## PROBLEM REQUIREMENTS
Select every line below containing the word "busy".

━━━━━ DATASET ENTRIES ━━━━━

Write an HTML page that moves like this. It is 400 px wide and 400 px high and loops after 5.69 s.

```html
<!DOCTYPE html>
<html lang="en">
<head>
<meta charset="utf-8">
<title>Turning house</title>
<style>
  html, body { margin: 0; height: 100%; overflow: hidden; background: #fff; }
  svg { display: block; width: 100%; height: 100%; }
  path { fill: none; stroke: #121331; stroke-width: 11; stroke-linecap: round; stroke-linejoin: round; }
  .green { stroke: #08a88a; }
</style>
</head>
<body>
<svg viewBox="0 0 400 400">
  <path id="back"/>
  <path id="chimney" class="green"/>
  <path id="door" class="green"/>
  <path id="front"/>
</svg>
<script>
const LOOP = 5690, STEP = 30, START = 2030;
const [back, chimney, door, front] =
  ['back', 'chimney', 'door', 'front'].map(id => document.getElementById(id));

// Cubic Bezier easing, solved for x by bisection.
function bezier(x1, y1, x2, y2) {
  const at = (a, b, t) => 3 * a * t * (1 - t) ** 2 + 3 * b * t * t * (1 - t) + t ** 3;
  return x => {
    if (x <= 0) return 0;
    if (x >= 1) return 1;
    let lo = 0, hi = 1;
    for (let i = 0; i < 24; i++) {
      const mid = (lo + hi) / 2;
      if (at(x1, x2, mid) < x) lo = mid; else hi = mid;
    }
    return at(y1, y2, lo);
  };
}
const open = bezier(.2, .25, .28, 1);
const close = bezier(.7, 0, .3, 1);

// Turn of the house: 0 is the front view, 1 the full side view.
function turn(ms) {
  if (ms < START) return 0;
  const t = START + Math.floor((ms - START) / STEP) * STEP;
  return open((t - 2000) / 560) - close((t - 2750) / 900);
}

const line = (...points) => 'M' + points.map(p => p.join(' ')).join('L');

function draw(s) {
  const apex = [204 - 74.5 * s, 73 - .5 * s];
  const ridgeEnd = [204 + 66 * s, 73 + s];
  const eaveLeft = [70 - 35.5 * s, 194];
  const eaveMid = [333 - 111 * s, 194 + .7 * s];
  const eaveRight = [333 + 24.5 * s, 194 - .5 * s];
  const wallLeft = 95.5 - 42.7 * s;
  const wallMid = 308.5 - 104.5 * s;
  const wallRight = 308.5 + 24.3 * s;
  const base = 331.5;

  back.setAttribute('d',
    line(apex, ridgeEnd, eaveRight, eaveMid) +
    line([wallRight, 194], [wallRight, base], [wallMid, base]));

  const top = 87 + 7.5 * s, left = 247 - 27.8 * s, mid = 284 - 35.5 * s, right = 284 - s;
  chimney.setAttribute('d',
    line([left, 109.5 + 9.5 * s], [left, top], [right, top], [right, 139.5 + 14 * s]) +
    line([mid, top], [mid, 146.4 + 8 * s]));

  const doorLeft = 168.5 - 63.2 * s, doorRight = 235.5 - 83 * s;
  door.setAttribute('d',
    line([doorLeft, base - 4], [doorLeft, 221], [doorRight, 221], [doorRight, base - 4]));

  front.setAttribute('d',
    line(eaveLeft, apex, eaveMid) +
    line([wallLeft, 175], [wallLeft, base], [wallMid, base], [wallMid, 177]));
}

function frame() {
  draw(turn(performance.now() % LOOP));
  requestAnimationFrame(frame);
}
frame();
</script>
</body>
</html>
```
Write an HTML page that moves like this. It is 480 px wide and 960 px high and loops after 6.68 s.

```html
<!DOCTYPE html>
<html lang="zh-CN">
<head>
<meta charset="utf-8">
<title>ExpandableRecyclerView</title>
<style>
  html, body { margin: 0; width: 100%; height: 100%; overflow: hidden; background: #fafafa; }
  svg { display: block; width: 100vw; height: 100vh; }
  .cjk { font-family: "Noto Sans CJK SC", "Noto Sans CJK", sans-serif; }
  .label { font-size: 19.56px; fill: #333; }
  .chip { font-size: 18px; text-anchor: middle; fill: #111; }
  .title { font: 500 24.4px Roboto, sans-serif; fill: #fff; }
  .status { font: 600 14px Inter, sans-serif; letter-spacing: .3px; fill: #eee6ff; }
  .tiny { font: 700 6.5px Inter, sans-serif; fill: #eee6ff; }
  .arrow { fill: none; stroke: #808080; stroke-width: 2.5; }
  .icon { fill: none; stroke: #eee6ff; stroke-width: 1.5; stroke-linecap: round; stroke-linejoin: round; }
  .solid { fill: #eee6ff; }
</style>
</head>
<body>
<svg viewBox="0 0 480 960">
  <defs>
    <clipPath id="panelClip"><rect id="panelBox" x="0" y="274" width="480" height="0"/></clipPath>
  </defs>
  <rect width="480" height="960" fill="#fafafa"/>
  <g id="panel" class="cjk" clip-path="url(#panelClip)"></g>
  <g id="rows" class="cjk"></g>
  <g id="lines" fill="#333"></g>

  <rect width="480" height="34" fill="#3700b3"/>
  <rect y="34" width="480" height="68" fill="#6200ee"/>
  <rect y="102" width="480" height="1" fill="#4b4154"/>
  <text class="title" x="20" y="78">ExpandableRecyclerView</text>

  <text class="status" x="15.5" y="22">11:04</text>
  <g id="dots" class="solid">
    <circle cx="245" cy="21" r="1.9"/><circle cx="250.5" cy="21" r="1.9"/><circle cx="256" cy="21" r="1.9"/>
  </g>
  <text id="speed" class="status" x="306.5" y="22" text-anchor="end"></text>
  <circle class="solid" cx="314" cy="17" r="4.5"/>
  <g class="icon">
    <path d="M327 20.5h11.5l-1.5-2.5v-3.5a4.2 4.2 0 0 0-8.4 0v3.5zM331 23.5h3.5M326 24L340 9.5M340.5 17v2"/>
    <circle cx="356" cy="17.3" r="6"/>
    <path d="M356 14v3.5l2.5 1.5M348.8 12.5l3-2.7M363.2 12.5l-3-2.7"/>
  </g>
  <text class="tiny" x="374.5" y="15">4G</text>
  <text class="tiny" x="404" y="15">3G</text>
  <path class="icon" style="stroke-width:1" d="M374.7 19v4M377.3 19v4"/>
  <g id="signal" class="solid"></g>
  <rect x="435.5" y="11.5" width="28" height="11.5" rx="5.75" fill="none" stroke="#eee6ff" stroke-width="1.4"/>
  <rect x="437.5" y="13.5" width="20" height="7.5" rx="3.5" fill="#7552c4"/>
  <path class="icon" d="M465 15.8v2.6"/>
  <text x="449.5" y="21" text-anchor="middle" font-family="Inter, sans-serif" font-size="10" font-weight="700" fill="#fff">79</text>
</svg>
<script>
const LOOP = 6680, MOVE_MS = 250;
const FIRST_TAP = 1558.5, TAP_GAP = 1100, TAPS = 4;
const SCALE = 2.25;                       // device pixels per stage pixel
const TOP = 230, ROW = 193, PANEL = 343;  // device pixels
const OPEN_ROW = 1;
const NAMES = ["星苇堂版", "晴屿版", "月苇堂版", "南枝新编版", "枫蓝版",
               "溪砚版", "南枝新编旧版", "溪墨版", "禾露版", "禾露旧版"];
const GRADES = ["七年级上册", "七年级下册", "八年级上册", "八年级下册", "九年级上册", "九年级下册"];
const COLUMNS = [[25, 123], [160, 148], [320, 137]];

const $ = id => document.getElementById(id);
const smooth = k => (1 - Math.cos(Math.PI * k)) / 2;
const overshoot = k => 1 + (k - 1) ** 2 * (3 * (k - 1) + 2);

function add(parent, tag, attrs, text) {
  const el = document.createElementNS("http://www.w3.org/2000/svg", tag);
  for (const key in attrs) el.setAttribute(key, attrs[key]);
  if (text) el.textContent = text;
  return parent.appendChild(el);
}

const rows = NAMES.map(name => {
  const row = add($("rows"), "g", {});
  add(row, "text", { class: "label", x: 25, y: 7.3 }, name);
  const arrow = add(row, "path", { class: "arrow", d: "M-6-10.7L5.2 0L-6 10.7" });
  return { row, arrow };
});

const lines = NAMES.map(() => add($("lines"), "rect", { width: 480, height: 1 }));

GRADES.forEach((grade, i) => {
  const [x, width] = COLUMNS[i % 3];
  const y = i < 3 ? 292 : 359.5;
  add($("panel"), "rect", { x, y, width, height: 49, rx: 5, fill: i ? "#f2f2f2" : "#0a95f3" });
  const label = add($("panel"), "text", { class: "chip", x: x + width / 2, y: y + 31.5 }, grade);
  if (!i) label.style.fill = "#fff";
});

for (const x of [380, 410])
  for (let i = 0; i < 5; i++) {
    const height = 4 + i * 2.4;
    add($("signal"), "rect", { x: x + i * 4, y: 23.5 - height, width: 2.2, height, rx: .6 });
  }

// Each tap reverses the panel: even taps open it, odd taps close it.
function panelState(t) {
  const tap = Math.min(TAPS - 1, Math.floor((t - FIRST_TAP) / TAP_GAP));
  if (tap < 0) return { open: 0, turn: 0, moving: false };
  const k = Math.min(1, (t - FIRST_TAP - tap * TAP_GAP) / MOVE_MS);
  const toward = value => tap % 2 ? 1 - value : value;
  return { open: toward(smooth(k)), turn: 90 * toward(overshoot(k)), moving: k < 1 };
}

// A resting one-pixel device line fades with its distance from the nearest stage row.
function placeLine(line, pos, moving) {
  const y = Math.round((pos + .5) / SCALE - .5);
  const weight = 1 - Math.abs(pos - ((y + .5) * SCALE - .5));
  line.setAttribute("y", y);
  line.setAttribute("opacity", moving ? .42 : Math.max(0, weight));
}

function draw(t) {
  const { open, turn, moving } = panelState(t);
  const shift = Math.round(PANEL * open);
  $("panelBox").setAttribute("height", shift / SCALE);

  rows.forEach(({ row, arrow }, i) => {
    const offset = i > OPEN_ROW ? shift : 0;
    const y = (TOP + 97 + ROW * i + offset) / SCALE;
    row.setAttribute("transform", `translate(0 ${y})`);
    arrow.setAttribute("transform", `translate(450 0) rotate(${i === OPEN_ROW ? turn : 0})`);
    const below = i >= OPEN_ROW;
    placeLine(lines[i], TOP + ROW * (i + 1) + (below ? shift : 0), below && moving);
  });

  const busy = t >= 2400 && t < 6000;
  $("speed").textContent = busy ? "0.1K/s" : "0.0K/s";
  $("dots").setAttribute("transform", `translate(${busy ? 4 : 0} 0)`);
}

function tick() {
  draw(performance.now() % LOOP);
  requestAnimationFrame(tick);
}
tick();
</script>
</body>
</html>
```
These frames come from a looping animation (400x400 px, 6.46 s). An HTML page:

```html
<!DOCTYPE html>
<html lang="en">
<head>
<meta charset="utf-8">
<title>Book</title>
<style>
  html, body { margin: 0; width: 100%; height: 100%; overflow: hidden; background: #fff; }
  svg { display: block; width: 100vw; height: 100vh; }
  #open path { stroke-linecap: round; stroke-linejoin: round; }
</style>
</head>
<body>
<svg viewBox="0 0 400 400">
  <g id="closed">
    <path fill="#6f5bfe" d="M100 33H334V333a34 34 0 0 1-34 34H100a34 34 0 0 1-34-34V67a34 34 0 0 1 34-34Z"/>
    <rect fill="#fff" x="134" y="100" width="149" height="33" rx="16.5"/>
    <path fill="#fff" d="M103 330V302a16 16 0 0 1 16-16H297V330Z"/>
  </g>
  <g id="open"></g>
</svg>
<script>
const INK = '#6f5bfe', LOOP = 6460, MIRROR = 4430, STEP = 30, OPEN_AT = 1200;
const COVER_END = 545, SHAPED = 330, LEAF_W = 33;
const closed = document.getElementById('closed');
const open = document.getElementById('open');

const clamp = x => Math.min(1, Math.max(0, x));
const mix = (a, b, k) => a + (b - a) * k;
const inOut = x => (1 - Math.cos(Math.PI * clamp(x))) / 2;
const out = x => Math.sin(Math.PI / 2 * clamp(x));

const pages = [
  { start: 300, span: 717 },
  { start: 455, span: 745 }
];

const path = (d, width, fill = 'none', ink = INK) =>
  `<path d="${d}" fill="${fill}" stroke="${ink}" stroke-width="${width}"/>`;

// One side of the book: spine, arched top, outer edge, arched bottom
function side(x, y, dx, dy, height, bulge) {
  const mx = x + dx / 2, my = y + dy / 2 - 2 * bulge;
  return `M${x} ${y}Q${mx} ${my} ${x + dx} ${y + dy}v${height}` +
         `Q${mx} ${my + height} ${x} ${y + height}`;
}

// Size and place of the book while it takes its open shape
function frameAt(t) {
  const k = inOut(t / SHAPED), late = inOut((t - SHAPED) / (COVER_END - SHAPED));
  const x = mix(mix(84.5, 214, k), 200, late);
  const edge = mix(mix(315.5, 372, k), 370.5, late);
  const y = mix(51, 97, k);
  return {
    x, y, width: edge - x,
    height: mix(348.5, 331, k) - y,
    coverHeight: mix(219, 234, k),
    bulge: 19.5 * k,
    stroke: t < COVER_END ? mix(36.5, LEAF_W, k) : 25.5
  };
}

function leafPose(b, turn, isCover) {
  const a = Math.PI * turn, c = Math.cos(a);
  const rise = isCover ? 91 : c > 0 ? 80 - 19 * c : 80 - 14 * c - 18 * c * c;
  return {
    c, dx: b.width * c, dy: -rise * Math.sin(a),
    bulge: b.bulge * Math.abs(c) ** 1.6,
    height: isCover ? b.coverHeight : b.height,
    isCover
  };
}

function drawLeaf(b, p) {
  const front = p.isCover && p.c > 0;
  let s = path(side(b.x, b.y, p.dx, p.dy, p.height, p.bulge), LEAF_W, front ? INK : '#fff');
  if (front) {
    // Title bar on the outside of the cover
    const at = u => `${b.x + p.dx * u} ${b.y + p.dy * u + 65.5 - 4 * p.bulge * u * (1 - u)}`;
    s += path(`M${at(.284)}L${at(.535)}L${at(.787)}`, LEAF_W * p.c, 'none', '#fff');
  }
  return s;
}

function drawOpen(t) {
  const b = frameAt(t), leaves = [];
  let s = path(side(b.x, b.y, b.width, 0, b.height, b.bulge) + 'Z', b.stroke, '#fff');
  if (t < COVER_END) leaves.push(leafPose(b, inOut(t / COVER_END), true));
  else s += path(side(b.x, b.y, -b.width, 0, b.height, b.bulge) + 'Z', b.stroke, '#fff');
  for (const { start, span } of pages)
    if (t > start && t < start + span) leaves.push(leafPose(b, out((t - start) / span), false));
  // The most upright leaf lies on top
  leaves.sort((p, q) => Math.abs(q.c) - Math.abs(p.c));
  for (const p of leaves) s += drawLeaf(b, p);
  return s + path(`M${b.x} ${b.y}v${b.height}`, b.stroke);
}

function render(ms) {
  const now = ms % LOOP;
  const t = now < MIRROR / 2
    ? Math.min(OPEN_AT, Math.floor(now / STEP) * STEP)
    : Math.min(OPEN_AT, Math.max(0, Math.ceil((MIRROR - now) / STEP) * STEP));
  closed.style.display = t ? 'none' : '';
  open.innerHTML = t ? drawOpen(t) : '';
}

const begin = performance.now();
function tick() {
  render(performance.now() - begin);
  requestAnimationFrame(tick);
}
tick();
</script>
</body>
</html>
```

━━━━━

## TASK RESPONSE
  const busy = t >= 2400 && t < 6000;
  $("speed").textContent = busy ? "0.1K/s" : "0.0K/s";
  $("dots").setAttribute("transform", `translate(${busy ? 4 : 0} 0)`);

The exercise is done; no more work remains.